Written and directed by Alfonso Cuarón, who directed one of my favorite films–CHILDREN OF MEN–ROMA (Netflix) is about a family living in the upper-class Colonia Roma area of Mexico City in 1970-71. It’s a surprisingly powerful and compelling film in which the story and visuals work together almost flawlessly.
First, the story, which focuses on Cleo (played in a wonderfully understated way by newcomer Yalitza Aparicio), an indigenous live-in maid. She spends her days cleaning and taking care of the family’s four children, in many ways being a more active parent than the parents themselves. When she becomes pregnant by her boyfriend, she sees even worse security and grinding poverty ahead. Meanwhile, the family is in trouble as the father’s relationship with the family is becoming increasingly strained. It all culminates in a message of redemption and endurance against adversity.

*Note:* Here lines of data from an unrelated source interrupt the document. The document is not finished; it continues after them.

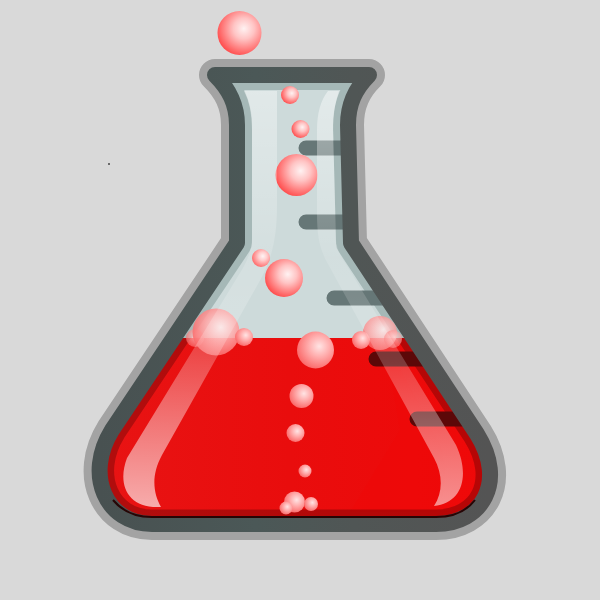
<!DOCTYPE html>
<html lang="en">
<head>
<meta charset="utf-8">
<title>Flask with red liquid</title>
<style>
:root{--backdrop:#d9d9d9;--halo:#a3a3a3;--rim:#505554;--glass:#cddada;--liquid:#ee0b0b;--mark:#667777;--mark-deep:#5c0808}
html,body{margin:0;width:600px;height:600px;overflow:hidden;background:var(--backdrop)}
svg{display:block}
.halo{fill:none;stroke:var(--halo);stroke-width:32;stroke-linejoin:round}
.rim{fill:none;stroke:url(#rim-tone);stroke-width:16;stroke-linejoin:round}
.inner-edge{fill:none;stroke:#300;stroke-opacity:.3;stroke-width:29;stroke-linejoin:round}
.glass-edge{fill:none;stroke:#64807f;stroke-opacity:.38;stroke-width:30;stroke-linejoin:round}
.marks{stroke:var(--mark);stroke-width:15;stroke-linecap:round}
.deep-marks{stroke:var(--mark-deep);stroke-width:15;stroke-linecap:round}
</style>
</head>
<body>
<svg width="600" height="600" viewBox="0 0 600 600" role="img" aria-label="Conical flask of bubbling red liquid">
<defs>
<path id="flask" d="M215 75H369C355 89 348 104 348 125L351 243L477 434C507 482 482 524 436 524H152C106 524 84 475 112 430L237 243V125C237 104 229 89 215 75Z"/>
<clipPath id="inside"><use href="#flask"/></clipPath>
<clipPath id="above-liquid"><rect y="60" width="600" height="278"/></clipPath>
<clipPath id="below-surface"><rect y="338" width="600" height="202"/></clipPath>
<linearGradient id="rim-tone"><stop offset="0" stop-color="#485151"/><stop offset=".4" stop-color="#4b5857"/><stop offset=".65" stop-color="#505655"/><stop offset="1" stop-color="#545454"/></linearGradient>
<linearGradient id="liquid-tone"><stop offset="0" stop-color="#e81414"/><stop offset=".5" stop-color="#e90d0d"/><stop offset="1" stop-color="#f00808"/></linearGradient>
<linearGradient id="shine" gradientUnits="userSpaceOnUse" x1="0" y1="90" x2="0" y2="508"><stop offset="0" stop-color="#fff" stop-opacity=".4"/><stop offset=".38" stop-color="#fff" stop-opacity=".15"/><stop offset=".6" stop-color="#fff" stop-opacity=".2"/><stop offset="1" stop-color="#fff" stop-opacity=".65"/></linearGradient>
<linearGradient id="shine-right" gradientUnits="userSpaceOnUse" x1="0" y1="90" x2="0" y2="508"><stop offset="0" stop-color="#fff" stop-opacity=".45"/><stop offset=".4" stop-color="#fff" stop-opacity=".12"/><stop offset=".65" stop-color="#fff" stop-opacity=".2"/><stop offset="1" stop-color="#fff" stop-opacity=".55"/></linearGradient>
<radialGradient id="bubble-tone" cx=".6" cy=".4" r=".68"><stop offset="0" stop-color="#fff2f2"/><stop offset=".35" stop-color="#ffc4c4"/><stop offset="1" stop-color="#ff4040"/></radialGradient>
<radialGradient id="liquid-bubble-tone" cx=".6" cy=".4" r=".68"><stop offset="0" stop-color="#ffe4e4"/><stop offset=".4" stop-color="#ffb0b0"/><stop offset="1" stop-color="#fa6060"/></radialGradient>
</defs>

<rect width="600" height="600" fill="var(--backdrop)"/>
<circle cx="109" cy="164" r="1" fill="#444"/>
<use href="#flask" class="halo"/>

<g id="contents" clip-path="url(#inside)">
<rect x="80" y="60" width="420" height="480" fill="var(--glass)"/>
<g clip-path="url(#above-liquid)"><use href="#flask" class="glass-edge"/></g>
<rect x="80" y="338" width="420" height="202" fill="url(#liquid-tone)"/>
<path d="M384 338L440 445Q452 480 436 512H350L400 430Z" fill="#f00808" opacity=".5"/>
<g clip-path="url(#below-surface)"><use href="#flask" class="inner-edge"/></g>
<g class="marks"><path d="M306 148H350M306 222H352M334 298H390"/></g>
<g class="deep-marks"><path d="M376 359H430M417 419H470"/></g>
</g>

<use href="#flask" class="rim"/>
<path d="M113 500Q127 517 152 517H436Q462 517 475 500" fill="none" stroke="#260505" stroke-width="2"/>

<g id="bubbles-in-air" fill="url(#bubble-tone)">
<circle cx="239.500" cy="33" r="22"/>
<circle cx="290" cy="95" r="9"/>
<circle cx="300.500" cy="129" r="9"/>
<circle cx="296.500" cy="175" r="21"/>
<circle cx="261" cy="258" r="9"/>
<circle cx="284" cy="278" r="19"/>
</g>
<g id="bubbles-in-liquid" fill="url(#liquid-bubble-tone)">
<circle cx="195" cy="338" r="9" opacity=".7"/>
<circle cx="216" cy="332" r="23.500" opacity=".88"/>
<circle cx="244" cy="337" r="9"/>
<circle cx="315.500" cy="350" r="18.500"/>
<circle cx="380" cy="333" r="17" opacity=".8"/>
<circle cx="361" cy="340" r="9"/>
<circle cx="393" cy="339" r="9" opacity=".65"/>
<circle cx="301.500" cy="396" r="12"/>
<circle cx="295.500" cy="433" r="9"/>
<circle cx="305" cy="471" r="6.500"/>
<circle cx="294.500" cy="502" r="10.500"/>
<circle cx="286" cy="508" r="6.500"/>
<circle cx="311" cy="504" r="7"/>
</g>

<g id="highlights">
<path d="M244 91H277V205C277 240 271 262 258 284L162 455C151 475 153 493 161 507C127 509 117 484 127 458L243 268Q252 252 252 238V130Q252 106 244 91Z" fill="url(#shine)"/>
<path d="M328 91H339Q333 108 333 130L336 240Q337 252 347 266L456 445C470 475 463 503 434 506C443 492 443 475 434 458L328 264C317 245 317 228 317 207V130Q317 105 328 91Z" fill="url(#shine-right)"/>
</g>
</svg>
</body>
</html>
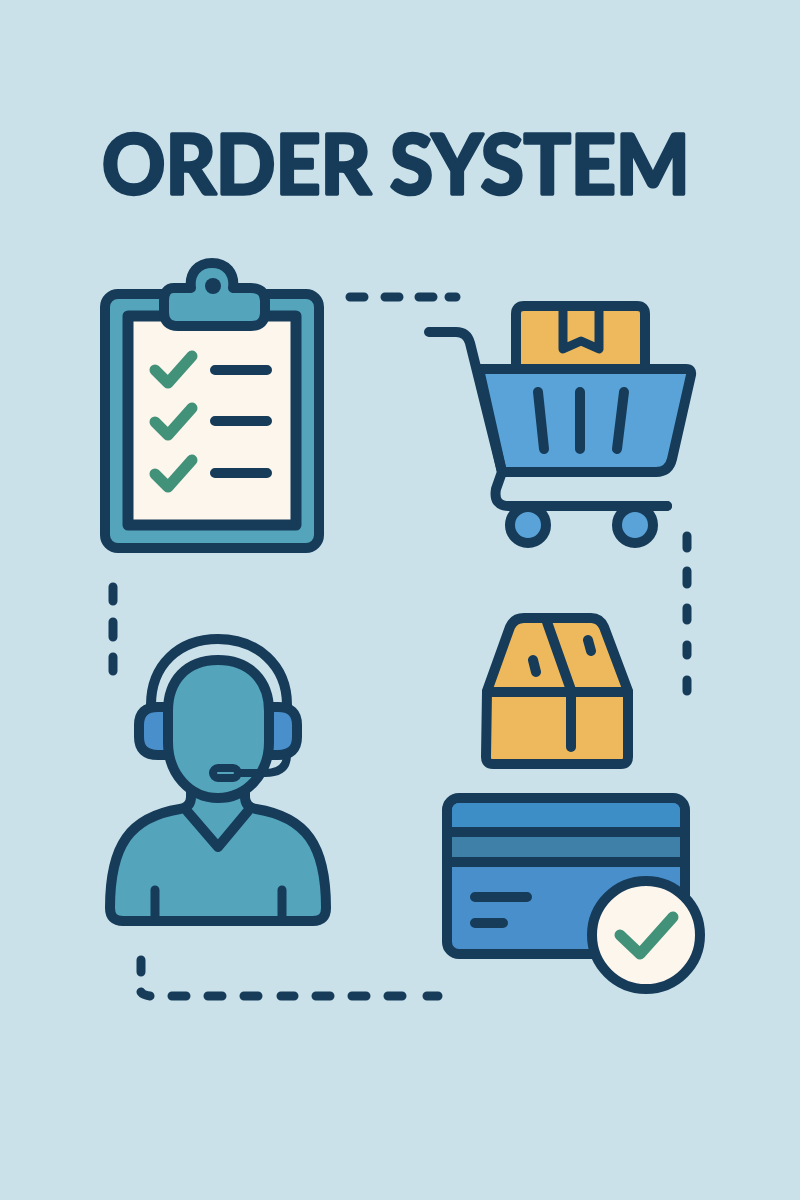
<!DOCTYPE html>
<html lang="en">
<head>
<meta charset="utf-8">
<title>Order System</title>
<style>
:root {
  --sky: #cbe1ea;
  --navy: #163c5a;
  --teal: #54a5bb;
  --blue: #5aa3d8;
  --card: #488fcb;
  --card-top: #3d8dc6;
  --card-stripe: #3f80a8;
  --box: #eeb95c;
  --paper: #fdf6ed;
  --green: #429179;
}
* { margin: 0; padding: 0; box-sizing: border-box; }
html, body { width: 800px; height: 1200px; overflow: hidden; background: var(--sky); }
.poster { position: relative; width: 800px; height: 1200px; background: var(--sky); }
.title { position: absolute; left: 0; top: 100px; width: 800px; height: 130px; }
.title svg, .diagram { display: block; }
.title text {
  font: 700 82px Lato, "Open Sans", sans-serif;
  fill: var(--navy); stroke: var(--navy); stroke-width: 3.5; stroke-linejoin: round;
}
.diagram { position: absolute; inset: 0; }
.outlined { stroke: var(--navy); stroke-width: 10; stroke-linejoin: round; stroke-linecap: round; fill: none; }
.connectors { stroke: var(--navy); stroke-width: 9; stroke-linecap: round; fill: none; }
.tick { stroke: var(--green); stroke-width: 11; stroke-linecap: round; stroke-linejoin: round; fill: none; }
.teal { fill: var(--teal); }
.blue { fill: var(--blue); }
.card { fill: var(--card); }
.box { fill: var(--box); }
.paper { fill: var(--paper); }
.navy { fill: var(--navy); }
</style>
</head>
<body>
<main class="poster">
  <h1 class="title">
    <svg width="800" height="130" viewBox="0 0 800 130">
      <text x="102" y="94" textLength="588" lengthAdjust="spacingAndGlyphs">ORDER SYSTEM</text>
    </svg>
  </h1>

  <svg class="diagram" width="800" height="1200" viewBox="0 0 800 1200" role="img" aria-label="Order steps: checklist, cart, parcel, card payment and customer support">
    <defs>
      <path id="list-tick" class="tick" d="M155 370L168 383L192 356"/>
    </defs>

    <g class="connectors">
      <path d="M350 297H364M385 297H399M419 297H433M449 297H456"/>
      <path d="M687 536V548M687 571V584M687 608V620M687 645V655M687 680V691"/>
      <path d="M113 587V601M113 622V637M113 657V671"/>
      <path d="M141 960V972M141 992Q143 995 150 996M172 996H186M208 996H222M244 996H258M281 996H294M316 996H330M352 996H366M388 996H402M427 996H438"/>
    </g>

    <g class="outlined clipboard">
      <rect class="teal" x="105" y="294" width="214" height="254" rx="13"/>
      <rect class="paper" x="128" y="316" width="168" height="209" stroke-width="11"/>
      <path class="teal" d="M174 288H191C189 273 198 263 212 263S235 273 233 288H251Q265 288 265 301V312Q265 326 251 326H178Q164 326 164 312V301Q164 288 174 288Z"/>
      <circle class="navy" cx="213" cy="286" r="8" stroke="none"/>
      <path d="M215 370H267M215 421H267M215 473H267"/>
    </g>
    <use href="#list-tick"/>
    <use href="#list-tick" y="52"/>
    <use href="#list-tick" y="104"/>

    <g class="outlined cart">
      <path class="box" d="M516 370V314Q516 306 524 306H637Q645 306 645 314V370Z"/>
      <path d="M563 308V349L581 341L599 349V308" stroke-width="9"/>
      <path class="blue" d="M479 369H686Q692 369 691 375L672 459Q669 472 656 472H502Z"/>
      <path d="M429 332H456Q467 332 470 343L502 472L496 489Q493 506 509 506H667"/>
      <path d="M538 392L544 449M580 392V449M624 392L617 449"/>
      <circle class="blue" cx="528" cy="525" r="18"/>
      <circle class="blue" cx="635" cy="525" r="18"/>
      <path d="M509 506H667"/>
    </g>

    <g class="outlined parcel">
      <path class="box" d="M487 691L510 627Q514 618 524 618H591Q600 618 604 627L628 691V757Q628 764 621 764H493Q486 764 486 757Z"/>
      <path d="M487 692H628M547 622L571 690V747M533 660L536 672M588 640L591 651"/>
    </g>

    <g class="outlined payment">
      <rect class="card" x="447" y="798" width="238" height="156" rx="12"/>
      <path d="M452 831V811Q452 803 460 803H672Q680 803 680 811V831Z" fill="var(--card-top)" stroke="none"/>
      <rect x="452" y="832" width="228" height="30" fill="var(--card-stripe)" stroke="none"/>
      <path d="M447 832H685M447 862H685"/>
      <path d="M475 897H527M475 923H503"/>
      <circle class="paper" cx="646" cy="935" r="54"/>
    </g>
    <path class="tick" d="M620 935L640 954L673 917"/>

    <g class="outlined support-agent">
      <path class="teal" d="M191 780V797Q191 807 180 809C130 817 110 845 110 908Q110 921 123 921H313Q326 921 326 908C326 845 306 817 256 809Q245 807 245 797V780Z"/>
      <path d="M187 811L218 847L248 811"/>
      <path d="M155 890V918M282 890V918" stroke-width="9"/>
      <path d="M151 705C151 665 179 639 218 639S287 665 287 705"/>
      <path class="card" d="M168 707H158Q139 707 139 725V737Q139 755 158 755H170Z"/>
      <path class="card" d="M268 707H278Q297 707 297 725V737Q297 755 278 755H266Z"/>
      <path class="teal" d="M168 711C168 681 186 660 218 660S269 681 269 711V742C269 774 246 798 218 798S168 774 168 742Z"/>
      <path d="M287 755Q287 773 265 773H241" stroke-width="8"/>
      <rect class="teal" x="213" y="768" width="25" height="10" rx="5" stroke-width="8"/>
    </g>
  </svg>
</main>
</body>
</html>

It’s otherwise hard to describe the plot of the film, as there isn’t much of one. Partly autobiographical for Cuarón, the story rolls out as cinema verite. Things just happen, and the story just ends (or continues without us), though there’s plenty going on thematically if you want to think about it. This is one of the things I really like about ROMA, which is how it treats the viewer like a functioning adult. It doesn’t tell you what to feel, though you may feel plenty while watching it. There’s a lot going on in the subtext of the film, whether it’s the Corpus Christi massacre by paramilitaries during the Dirty War, or the common people struggling with the rich over land rights.
The second thing that really works about this film is the amazing cinematography. The film is shot in black and white, with plenty of wide angle shots, including long, calmly panning shots following a character through a busy street or even the ocean. As with CHILDREN OF MEN, Cuarón shows off how good he is at the visual set piece with ROMA, which involved the construction of vast sets. The result is stunning directorial control and a high-brow art house look and feel to the movie though without any of the usual tedium that goes with it. There’s always something going on on screen to focus on, something from real life to muse on.
When I first saw the trailer for this, I was surprised how much acclaim it had gotten, including multiple awards and nominations. It just looked a chore to watch, and hard to grasp what it was about. I’m glad I finally watched it, as it was very good, showing what can be done with a modest budget (just $4.4 million), characters we care about, social realism, and artistic cinematography.